Scott Stuber, who brought Oscar-winning filmmakers like Martin Scorsese, Spike Lee, Jane Campion and Alfonso Cuaron to Netflix and in doing so helped bring the entertainment industry into the streaming age, is leaving as the service’s president of movies, according to the company. Said Monday.
News of Mr. Stuber’s departure came on the eve of the Oscar nominations. During his tenure, which began in 2017, Netflix has had eight films nominated for Best Picture, though victory in that category has proven elusive.
“Scott has helped lead a new paradigm of creating, distributing and watching movies,” Netflix co-chief executive Ted Sarandos said in a statement. “He attracted incredible creative talent to Netflix, helping us become a premiere film studio.”
While Mr. Stuber’s films helped grow Netflix’s business substantially, he often clashed with Mr. Sarandos over strategy. Mr. Stuber often tried to appease the filmmakers by insisting on a wider theatrical release than Mr. Sarandos desired.
Still, Netflix received the most Oscar nominations of any studio in 2020, 2021, and 2022. In addition to such critical hits as Mr. Scorsese’s “The Irishman,” Ms. Campion’s “The Power of the Dog” and Mr. Cuaron’s “Roma.” Mr. Stuber’s tenure produced such popular hits as “Red Notice,” “Bird Box” and “Glass Onion: A Knives Out Mystery.”
He bet big on filmmakers he wanted to lure to the studio, spending $450 million to acquire two “Knives Out” sequels from Rian Johnson and $160 million for Zack Snyder’s latest release, “Rebel Moon.” Spent more.
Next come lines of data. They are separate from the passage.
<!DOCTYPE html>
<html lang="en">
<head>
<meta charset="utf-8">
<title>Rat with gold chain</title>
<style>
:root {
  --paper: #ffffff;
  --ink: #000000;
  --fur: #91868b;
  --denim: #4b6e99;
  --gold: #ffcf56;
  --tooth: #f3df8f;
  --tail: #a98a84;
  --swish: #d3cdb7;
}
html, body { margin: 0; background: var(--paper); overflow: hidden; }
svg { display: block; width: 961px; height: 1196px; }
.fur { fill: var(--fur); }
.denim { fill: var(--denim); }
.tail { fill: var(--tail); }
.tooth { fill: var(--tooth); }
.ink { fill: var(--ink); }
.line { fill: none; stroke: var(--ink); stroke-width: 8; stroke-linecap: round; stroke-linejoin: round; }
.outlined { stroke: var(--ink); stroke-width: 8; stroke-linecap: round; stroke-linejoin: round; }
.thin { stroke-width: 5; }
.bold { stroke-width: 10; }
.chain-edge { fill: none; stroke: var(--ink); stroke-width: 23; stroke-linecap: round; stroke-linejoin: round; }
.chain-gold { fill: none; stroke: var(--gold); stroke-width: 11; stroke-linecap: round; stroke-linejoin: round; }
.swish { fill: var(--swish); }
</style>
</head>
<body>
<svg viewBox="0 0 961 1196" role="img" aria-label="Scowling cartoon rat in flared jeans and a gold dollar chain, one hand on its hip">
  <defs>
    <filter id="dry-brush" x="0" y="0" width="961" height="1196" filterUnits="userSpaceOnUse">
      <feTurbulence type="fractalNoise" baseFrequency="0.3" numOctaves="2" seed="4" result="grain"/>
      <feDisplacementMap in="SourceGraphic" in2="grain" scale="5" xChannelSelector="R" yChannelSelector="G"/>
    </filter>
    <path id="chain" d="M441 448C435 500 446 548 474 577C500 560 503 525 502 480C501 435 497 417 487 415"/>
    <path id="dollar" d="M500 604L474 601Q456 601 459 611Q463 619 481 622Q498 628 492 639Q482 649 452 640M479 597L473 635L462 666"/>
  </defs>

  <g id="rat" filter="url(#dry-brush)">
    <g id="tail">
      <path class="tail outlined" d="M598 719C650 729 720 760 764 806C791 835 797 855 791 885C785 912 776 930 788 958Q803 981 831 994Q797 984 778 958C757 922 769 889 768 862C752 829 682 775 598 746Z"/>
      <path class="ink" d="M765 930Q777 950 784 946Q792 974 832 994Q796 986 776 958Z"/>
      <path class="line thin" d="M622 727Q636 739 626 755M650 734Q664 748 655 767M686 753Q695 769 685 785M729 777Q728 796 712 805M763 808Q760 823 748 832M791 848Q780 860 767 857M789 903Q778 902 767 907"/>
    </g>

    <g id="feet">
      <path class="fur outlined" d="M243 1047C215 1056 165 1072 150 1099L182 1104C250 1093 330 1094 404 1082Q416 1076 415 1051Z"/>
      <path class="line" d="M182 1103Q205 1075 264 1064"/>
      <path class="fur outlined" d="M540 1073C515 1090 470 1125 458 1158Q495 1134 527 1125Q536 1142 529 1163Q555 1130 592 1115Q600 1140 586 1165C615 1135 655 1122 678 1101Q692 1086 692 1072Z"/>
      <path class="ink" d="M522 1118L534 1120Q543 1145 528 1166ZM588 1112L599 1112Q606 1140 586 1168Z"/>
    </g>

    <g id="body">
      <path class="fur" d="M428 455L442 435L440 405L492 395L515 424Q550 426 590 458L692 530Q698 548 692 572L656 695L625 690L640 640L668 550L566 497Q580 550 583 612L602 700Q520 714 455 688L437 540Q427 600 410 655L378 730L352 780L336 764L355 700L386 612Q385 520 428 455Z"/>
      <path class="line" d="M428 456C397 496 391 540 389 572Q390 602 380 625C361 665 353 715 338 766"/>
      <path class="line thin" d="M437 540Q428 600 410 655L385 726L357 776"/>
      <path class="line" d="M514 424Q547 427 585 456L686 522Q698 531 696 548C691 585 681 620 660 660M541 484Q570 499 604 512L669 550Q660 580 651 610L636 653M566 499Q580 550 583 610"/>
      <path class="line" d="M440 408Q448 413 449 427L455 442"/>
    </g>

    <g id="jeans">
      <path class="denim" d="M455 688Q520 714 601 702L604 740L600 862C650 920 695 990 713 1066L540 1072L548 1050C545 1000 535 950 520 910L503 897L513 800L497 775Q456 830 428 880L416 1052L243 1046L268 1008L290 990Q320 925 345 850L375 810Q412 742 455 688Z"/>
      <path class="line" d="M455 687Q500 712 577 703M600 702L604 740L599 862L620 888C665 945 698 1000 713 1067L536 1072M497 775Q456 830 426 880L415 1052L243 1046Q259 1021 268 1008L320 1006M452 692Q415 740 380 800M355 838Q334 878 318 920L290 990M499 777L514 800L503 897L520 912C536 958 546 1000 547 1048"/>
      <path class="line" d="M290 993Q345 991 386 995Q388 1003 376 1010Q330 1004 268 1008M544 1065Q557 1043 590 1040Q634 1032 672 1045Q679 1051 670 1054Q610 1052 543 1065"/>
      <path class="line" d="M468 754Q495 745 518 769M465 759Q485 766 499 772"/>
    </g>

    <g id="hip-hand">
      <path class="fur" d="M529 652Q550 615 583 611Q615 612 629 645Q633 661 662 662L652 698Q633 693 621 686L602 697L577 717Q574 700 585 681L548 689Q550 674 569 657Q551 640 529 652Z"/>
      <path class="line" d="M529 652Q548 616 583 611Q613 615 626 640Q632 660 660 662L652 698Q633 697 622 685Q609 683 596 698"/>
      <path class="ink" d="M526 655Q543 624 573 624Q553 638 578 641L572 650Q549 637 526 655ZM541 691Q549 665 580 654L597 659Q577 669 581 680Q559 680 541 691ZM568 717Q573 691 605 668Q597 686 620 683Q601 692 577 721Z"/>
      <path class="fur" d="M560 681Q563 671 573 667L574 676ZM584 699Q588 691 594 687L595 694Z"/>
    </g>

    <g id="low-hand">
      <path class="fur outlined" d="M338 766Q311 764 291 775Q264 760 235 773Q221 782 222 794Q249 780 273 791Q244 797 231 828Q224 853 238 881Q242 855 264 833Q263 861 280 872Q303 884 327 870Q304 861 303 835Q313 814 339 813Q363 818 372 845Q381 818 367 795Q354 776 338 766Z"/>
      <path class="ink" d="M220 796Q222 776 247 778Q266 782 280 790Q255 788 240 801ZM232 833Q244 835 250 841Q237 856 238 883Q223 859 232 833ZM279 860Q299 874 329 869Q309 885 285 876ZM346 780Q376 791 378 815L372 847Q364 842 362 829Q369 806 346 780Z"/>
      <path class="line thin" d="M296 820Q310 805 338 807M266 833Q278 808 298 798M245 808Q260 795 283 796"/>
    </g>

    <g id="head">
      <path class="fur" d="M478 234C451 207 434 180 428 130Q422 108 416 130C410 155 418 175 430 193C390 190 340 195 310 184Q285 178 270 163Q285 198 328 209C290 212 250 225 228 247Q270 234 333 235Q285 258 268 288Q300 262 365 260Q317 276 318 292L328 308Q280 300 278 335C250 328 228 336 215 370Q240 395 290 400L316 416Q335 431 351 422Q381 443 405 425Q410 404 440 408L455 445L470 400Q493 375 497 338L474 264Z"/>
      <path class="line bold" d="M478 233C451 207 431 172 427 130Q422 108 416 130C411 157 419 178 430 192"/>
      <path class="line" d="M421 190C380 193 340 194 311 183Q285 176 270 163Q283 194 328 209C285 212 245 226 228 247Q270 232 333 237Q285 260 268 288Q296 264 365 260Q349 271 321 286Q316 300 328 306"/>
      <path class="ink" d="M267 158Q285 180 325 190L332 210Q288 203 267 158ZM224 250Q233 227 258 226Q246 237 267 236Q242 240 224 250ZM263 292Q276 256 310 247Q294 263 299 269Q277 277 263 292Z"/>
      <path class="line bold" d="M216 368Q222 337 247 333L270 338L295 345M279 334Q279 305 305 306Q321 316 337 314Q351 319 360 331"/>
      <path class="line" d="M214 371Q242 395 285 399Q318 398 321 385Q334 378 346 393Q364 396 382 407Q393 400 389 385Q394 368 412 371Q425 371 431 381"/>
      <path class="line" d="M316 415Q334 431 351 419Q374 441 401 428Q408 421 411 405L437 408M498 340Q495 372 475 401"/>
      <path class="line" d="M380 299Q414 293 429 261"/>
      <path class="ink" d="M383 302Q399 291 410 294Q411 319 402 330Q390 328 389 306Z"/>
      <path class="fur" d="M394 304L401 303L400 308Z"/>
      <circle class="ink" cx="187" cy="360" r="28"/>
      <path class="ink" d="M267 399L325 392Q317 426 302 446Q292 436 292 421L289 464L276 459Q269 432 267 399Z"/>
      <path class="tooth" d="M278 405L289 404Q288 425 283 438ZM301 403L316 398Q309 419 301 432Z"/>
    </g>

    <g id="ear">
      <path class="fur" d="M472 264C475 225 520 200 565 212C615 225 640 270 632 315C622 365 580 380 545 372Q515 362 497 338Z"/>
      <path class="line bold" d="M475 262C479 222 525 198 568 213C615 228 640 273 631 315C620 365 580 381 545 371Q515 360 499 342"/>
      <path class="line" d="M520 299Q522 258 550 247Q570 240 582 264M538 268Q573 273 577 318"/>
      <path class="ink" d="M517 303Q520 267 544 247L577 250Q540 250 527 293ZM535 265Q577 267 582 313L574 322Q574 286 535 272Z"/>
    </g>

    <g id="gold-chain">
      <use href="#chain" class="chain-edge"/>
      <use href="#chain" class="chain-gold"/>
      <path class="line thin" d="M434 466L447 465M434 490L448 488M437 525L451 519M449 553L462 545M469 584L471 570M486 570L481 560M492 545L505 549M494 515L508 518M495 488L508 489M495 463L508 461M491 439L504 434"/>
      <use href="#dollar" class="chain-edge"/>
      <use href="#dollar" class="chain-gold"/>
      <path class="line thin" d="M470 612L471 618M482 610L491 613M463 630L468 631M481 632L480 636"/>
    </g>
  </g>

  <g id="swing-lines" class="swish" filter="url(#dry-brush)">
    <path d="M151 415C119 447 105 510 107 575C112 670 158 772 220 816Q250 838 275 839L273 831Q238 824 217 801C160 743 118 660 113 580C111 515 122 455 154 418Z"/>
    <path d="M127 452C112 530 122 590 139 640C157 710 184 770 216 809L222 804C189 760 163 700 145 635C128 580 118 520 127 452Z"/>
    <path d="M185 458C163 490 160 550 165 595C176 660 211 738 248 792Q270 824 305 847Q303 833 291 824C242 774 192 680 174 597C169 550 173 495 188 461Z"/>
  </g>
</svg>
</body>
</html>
Greta Gerwig, who directed and co-wrote the blockbuster “Barbie,” is also working with Netflix on a two-film adaptation based on the “Chronicles of Narnia” book series.
“Maestro,” a biopic of composer Leonard Bernstein written, directed and starring Bradley Cooper, is one of the Netflix movies that is expected to get multiple Oscar nominations this year. (Netflix will also announce its fourth-quarter earnings on Tuesday.)
Netflix was sometimes criticized for prioritizing quantity over quality in its film strategy, which Mr. Stuber acknowledged.
“I think one of the fair criticisms is that we make too much and not make enough is also great,” he said in an interview in 2021. ,
In a statement on Monday, Mr. Stuber thanked Mr. Sarandos and Reed Hastings, Netflix’s co-founder and executive chairman, for “the amazing opportunity to join Netflix and create a new home for original films.”
“I’m proud of what we accomplished,” he said, “and I’m deeply grateful to all the filmmakers and talent who trusted us to help tell their stories.”
Mr. Stuber is set to leave in March and start his own media company. Bella Bajaria, Netflix’s chief content officer, will take over from Mr. Stuber upon his departure. Last year, she essentially became Mr. Stuber’s boss, creating a layer of management between him and Mr. Sarandos.